Whole Life Times article by Lindsay Rubin featuring Dr. Wakefield
Read the opinions of several veterinarians discussing vegetarian cats and dogs. Here’s what they have to say about veg kitties:
Riley, the vegetarian Whippet
“Feline intestines are specifically designed to digest raw meat quickly and efficiently. If you’ve ever seen the remains of a cat’s hunting feast, you’ll notice they eat every part of the catch, except perhaps a mouse’s tail.
Since cats also have much higher protein requirements than dogs, Dr. Wakefield, who runs the resource page www.vegetariancats.com, cautions that a cat’s vegan diet must be more regimented than a dog’s. She warns that, “Home-cooked pet food (vegan or not) without a supplement can lead to serious nutritional problems such as heart and eye disease.”
In a study group of vegan cat on fully supplemented diets, Dr. Wakefield reports no serious nutritional deficiencies, although three of the cats had low – but not critically low – taurine levels.
However Dr. Larsen, who has treated taurine deficiency in a cat that almost died on a commercially available vegan diet, cautions that, “Home-prepared options would be expected to have similar or even more concerning problems.”
See the full article and read more about vegan dogs here.
Guest post by Victoria Randall
Within the first few days of moving to Philadelphia, I found and rescued a cat from the streets. I was apartment hunting when I found him and didn’t have a place to keep him so I took him to a shelter.
A new home for a Philly street cat
A few days later I found an apartment, immediately adopted him and named him Chuck. When I found Chuck he was pretty underweight but overall healthy.

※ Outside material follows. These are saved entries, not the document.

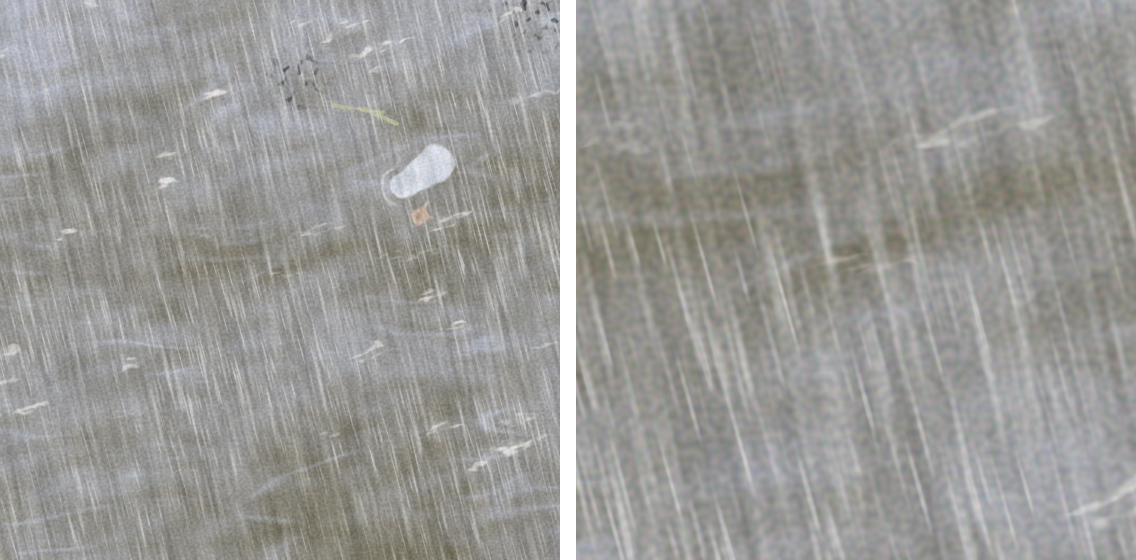
Left, the full canvas; right, a detail of the centre.
A WebGL 2 fragment shader for this texture:

```glsl
#version 300 es
precision highp float;
// Slanting rain over murky, gently rippled water with foam and a little debris.
// Water tone comes from layered gradient noise, foam from ragged arcs, and
// rain from several jittered grids of soft streaks; fine grain finishes it.

uniform vec2 u_resolution;
out vec4 fragColor;

const vec3 SILT = vec3(0.500, 0.487, 0.437);
const vec3 SKY_SHEEN = vec3(0.635, 0.642, 0.665);
const vec3 FOAM = vec3(0.93, 0.92, 0.91);
const vec3 RAIN = vec3(0.84, 0.84, 0.84);
const vec3 BAG = vec3(0.84, 0.86, 0.90);
const vec3 SCRAP = vec3(0.78, 0.68, 0.61);
const vec3 TWIG = vec3(0.74, 0.75, 0.60);
const float RAIN_TILT = 0.235;
const float RAIN_STRENGTH = 0.50;
const int RAIN_LAYERS = 5;
const int CREST_COUNT = 34;
const float GRAIN = 0.10;

vec2 hash2(vec2 p) {
    vec3 a = fract(p.xyx * vec3(0.1031, 0.1030, 0.0973));
    a += dot(a, a.yzx + 33.33);
    return fract((a.xx + a.yz) * a.zy);
}

vec2 gradientAt(vec2 cell) {
    float angle = 6.2832 * hash2(cell).x;
    return vec2(cos(angle), sin(angle));
}

float noise(vec2 p) {
    vec2 i = floor(p), f = p - i;
    vec2 s = f * f * f * (f * (f * 6.0 - 15.0) + 10.0);
    vec2 e = vec2(0.0, 1.0);
    float low = mix(dot(gradientAt(i), f), dot(gradientAt(i + e.yx), f - e.yx), s.x);
    float high = mix(dot(gradientAt(i + e), f - e), dot(gradientAt(i + 1.0), f - 1.0), s.x);
    return mix(low, high, s.y);
}

float fbm(vec2 p) {
    float sum = 0.0, gain = 1.0;
    for (int i = 0; i < 4; i++) {
        sum += gain * noise(p);
        p = p * 2.03 + 17.3;
        gain *= 0.5;
    }
    return sum;
}

vec2 turn(vec2 p, float angle) {
    float c = cos(angle), s = sin(angle);
    return vec2(c * p.x + s * p.y, c * p.y - s * p.x);
}

float segment(vec2 p, vec2 a, vec2 b) {
    vec2 d = b - a;
    return length(p - a - d * clamp(dot(p - a, d) / dot(d, d), 0.0, 1.0));
}

vec3 water(vec2 p) {
    vec2 q = turn(p, 0.16) + 0.02 * vec2(noise(p * 5.0), noise(p * 6.0 + 9.0));
    float sheen = 0.30 + 0.52 * smoothstep(0.5, 1.0, p.y);
    sheen += 0.36 * exp(-pow((p.y - 0.34 - 0.1 * (p.x - 0.5)) / 0.09, 2.0));
    sheen += 0.22 * smoothstep(0.35, 0.0, p.x) * smoothstep(0.2, 0.6, p.y);
    sheen += 0.62 * fbm(q * vec2(2.6, 4.5)) + 0.48 * fbm(q * vec2(8.0, 24.0) + 4.0);
    float ridge = 1.0 - abs(noise(q * vec2(4.0, 17.0) + 31.0)) * 9.0;
    sheen += 0.55 * max(ridge, 0.0) * smoothstep(0.0, 0.35, noise(q * vec2(5.0, 8.0)));
    return mix(SILT, SKY_SHEEN, clamp(sheen, -0.25, 1.7));
}

// Ragged arcs of foam, rising slightly to the right, denser near the top.
float foam(vec2 p) {
    float ragged = smoothstep(-0.2, 0.25, noise(turn(p, 0.3) * vec2(32.0, 105.0)));
    float wobble = 0.016 * noise(p * 24.0) + 0.008 * noise(p * 60.0);
    float total = 0.0;
    for (int i = 0; i < CREST_COUNT; i++) {
        vec2 centre = hash2(vec2(float(i), 7.0)), kind = hash2(vec2(float(i), 23.0));
        centre.y = mix(centre.y, sqrt(centre.y), 0.6);
        vec2 q = turn(p - centre, mix(0.05, 0.45, kind.y));
        float u = q.x / mix(0.022, 0.09, kind.x * kind.x);
        float v = abs(q.y + wobble + 0.005 * u * u);
        float body = max(1.0 - u * u, 0.0);
        float thick = mix(0.005, 0.014, kind.y) * body + 0.0005;
        total = max(total, smoothstep(thick, 0.25 * thick, v) * sqrt(body) * mix(0.3, 1.0, kind.y));
    }
    return total * mix(0.12, 1.0, ragged);
}

vec3 addDebris(vec3 col, vec2 p) {
    float rough = 0.006 * noise(p * 45.0);
    vec2 b = p - vec2(0.72, 0.668);
    float along = clamp(dot(b, vec2(0.83, 0.56)) / 0.07, 0.0, 1.0);
    float bag = segment(b, vec2(0.0), vec2(0.058, 0.039)) - mix(0.022, 0.033, along) + rough;
    float ripple = exp(-pow((bag - 0.016) / 0.003, 2.0)) * smoothstep(0.01, -0.03, b.x);
    col += 0.15 * ripple;
    vec3 shade = BAG + 0.12 * noise(p * 30.0);
    col = mix(col, shade, 0.92 * smoothstep(0.004, -0.004, bag));
    vec2 s = abs(turn(p - vec2(0.752, 0.615), 0.5));
    float scrap = max(s.x - 0.017, s.y - 0.013) + 2.0 * rough;
    col = mix(col, SCRAP + 0.2 * noise(p * 70.0), 0.9 * smoothstep(0.003, -0.003, scrap));
    float twig = segment(p, vec2(0.595, 0.812), vec2(0.683, 0.799));
    twig = min(twig, segment(p, vec2(0.66, 0.802), vec2(0.71, 0.779)));
    col = mix(col, TWIG, 0.8 * smoothstep(0.0045, 0.001, twig + rough));
    float flotsam = smoothstep(0.08, 0.01, length(p - vec2(0.53, 0.86)));
    flotsam += smoothstep(0.13, 0.02, length(p - vec2(0.97, 1.0)));
    return col * (1.0 - 0.5 * flotsam * smoothstep(0.12, 0.42, noise(p * 70.0)));
}

// Each grid cell holds at most one soft streak of random length and strength.
float rain(vec2 p) {
    float total = 0.0;
    for (int i = 0; i < RAIN_LAYERS; i++) {
        float layer = float(i);
        vec2 q = turn(p, RAIN_TILT + 0.018 * (layer - 2.0)) + 3.0 + layer * 0.37;
        vec2 grid = q * vec2(60.0 + 17.0 * layer, 5.0 + 1.3 * layer);
        grid.y += 13.0 * hash2(vec2(floor(grid.x), layer + 51.0)).x;
        vec2 id = floor(grid), f = fract(grid);
        vec2 place = hash2(id + layer * 71.0), look = hash2(id + layer * 37.0 + 211.0);
        float across = abs(f.x - mix(0.38, 0.62, place.x));
        float span = mix(0.35, 1.0, place.y);
        float ends = smoothstep(0.0, 0.3 * span, f.y) * smoothstep(span, 0.45 * span, f.y);
        total += smoothstep(mix(0.24, 0.38, look.y), 0.0, across) * ends * look.x * look.x;
    }
    float patches = 0.95 + 1.1 * noise(p * 4.0 + 60.0);
    return clamp(total * patches, 0.0, 1.25);
}

void main() {
    vec2 p = gl_FragCoord.xy / u_resolution;
    vec3 col = mix(water(p), FOAM, 0.9 * foam(p));
    col = addDebris(col, p);
    // Rain veil, then faint fine streaking and grain.
    col = mix(col, RAIN, RAIN_STRENGTH * rain(p));
    vec2 slant = turn(p, RAIN_TILT);
    col += 0.09 * noise(slant * vec2(110.0, 8.0)) + 0.06 * noise(slant * vec2(45.0, 5.0) + 70.0);
    vec3 speckle = vec3(noise(p * 190.0), noise(p * 190.0 + 40.0), noise(p * 190.0 + 80.0));
    col += GRAIN * mix(vec3(speckle.x), speckle, 0.35);
    fragColor = vec4(clamp(col, 0.0, 1.0), 1.0);
}
```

Chuck is currently about two years old and I’ve had him for almost a year. His diet consists of vegan cat kibble (Evolution Cheezburger flavor) and a few different treats that he loves such as coconut milk, Tofurky deli slices, rice and sauteed kale. Sometimes he just hops up on a chair while I’m eating and snatches something from my plate. It must be how he’s ended up liking so many odd foods.
I am a veterinarian who has been vegan longer than I’ve been a vet.
Care Bear Cold Heart
Back in 2001, I was working as a veterinary technician at Compassion Veterinary Clinic in Marlborough, MA . Somehow I ended up fostering two 3-day-old kittens who required bottle feeding. So, I took care of them like her mother had done, including feeding them a milk substitute for cats every two hours.
When it came time for weaning, they refused to eat cat food. Continue reading
Most veterinarians strongly recommend against feeding cats a vegetarian diet. While vegetarian cat food can be supplemented and formulated to meet AAFCO standards, there is a paucity of scientific data regarding bioavailability of essential nutrients and long-term health effects. The bioavailability of synthetic taurine in these foods, for example, is unknown. However, the majority of commercial cat foods add synthetic taurine because the natural taurine is denatured during high-heat processing. So there is a huge sample of cats lacking any signs of deficiency during a lifetime of consuming and utilizing synthetic taurine. Still, the bioavailability of many supplemented nutrients remains unknown.
Anecdotally, the thousands or tens of thousands of cats currently on vegetarian diets are in adequate to excellent health.3 Continue reading
In his book Obligate Carnivore, Jed Gillen writes about the difficult decision caregivers are forced to make where essentially they are choosing between animals. He speaks of his newly adopted kitten: “Nature may have evolved her to be a carnivore, but it most certainly did not evolve me to go into the grocery store and buy dead animal parts to feed to her. Those same laws of nature that designed her to eat flesh did not tie my hands at all. If I chose to sustain this one life at the expense of many ‘food animals,’ on what would this decision be based? The fact that she was adorable and lived in my house, while they were just nameless and faceless statistics?” That sort of thinking is defined by Peter Singer as speciesism, which is arbitrary discrimination based on species. Continue reading
Despite warnings from veterinarians, some animal caregivers are choosing to feed their pets vegetarian food for ethical reasons. Aside from nutritional health concerns, some veterinarians think it is inhumane to the animal not to feed a ‘natural’ diet. So why do these caregivers feel that vegetarian diets for their carnivorous companion animals are actually more humane? Most are vegans or vegetarians themselves who believe in animal rights and do not wish to contribute to the suffering of farm animals. They are considering the overall consequences of providing a flesh-based diet, not simply the consequences for their companion animals alone. Continue reading
Whether it meets the approval of your vet or not, many caregivers have begun to feed their cats vegetarian food. The purpose of this study was to gather preliminary data for that veterinarians can properly advise clients who want to feed their cats vegetarian food.
Journal of the American Veterinary Medical Association
July 1, 2006, Vol 229, No. 1, Pages 70-73.
Evaluation of cats fed vegetarian diets and attitudes of their caregivers. Continue reading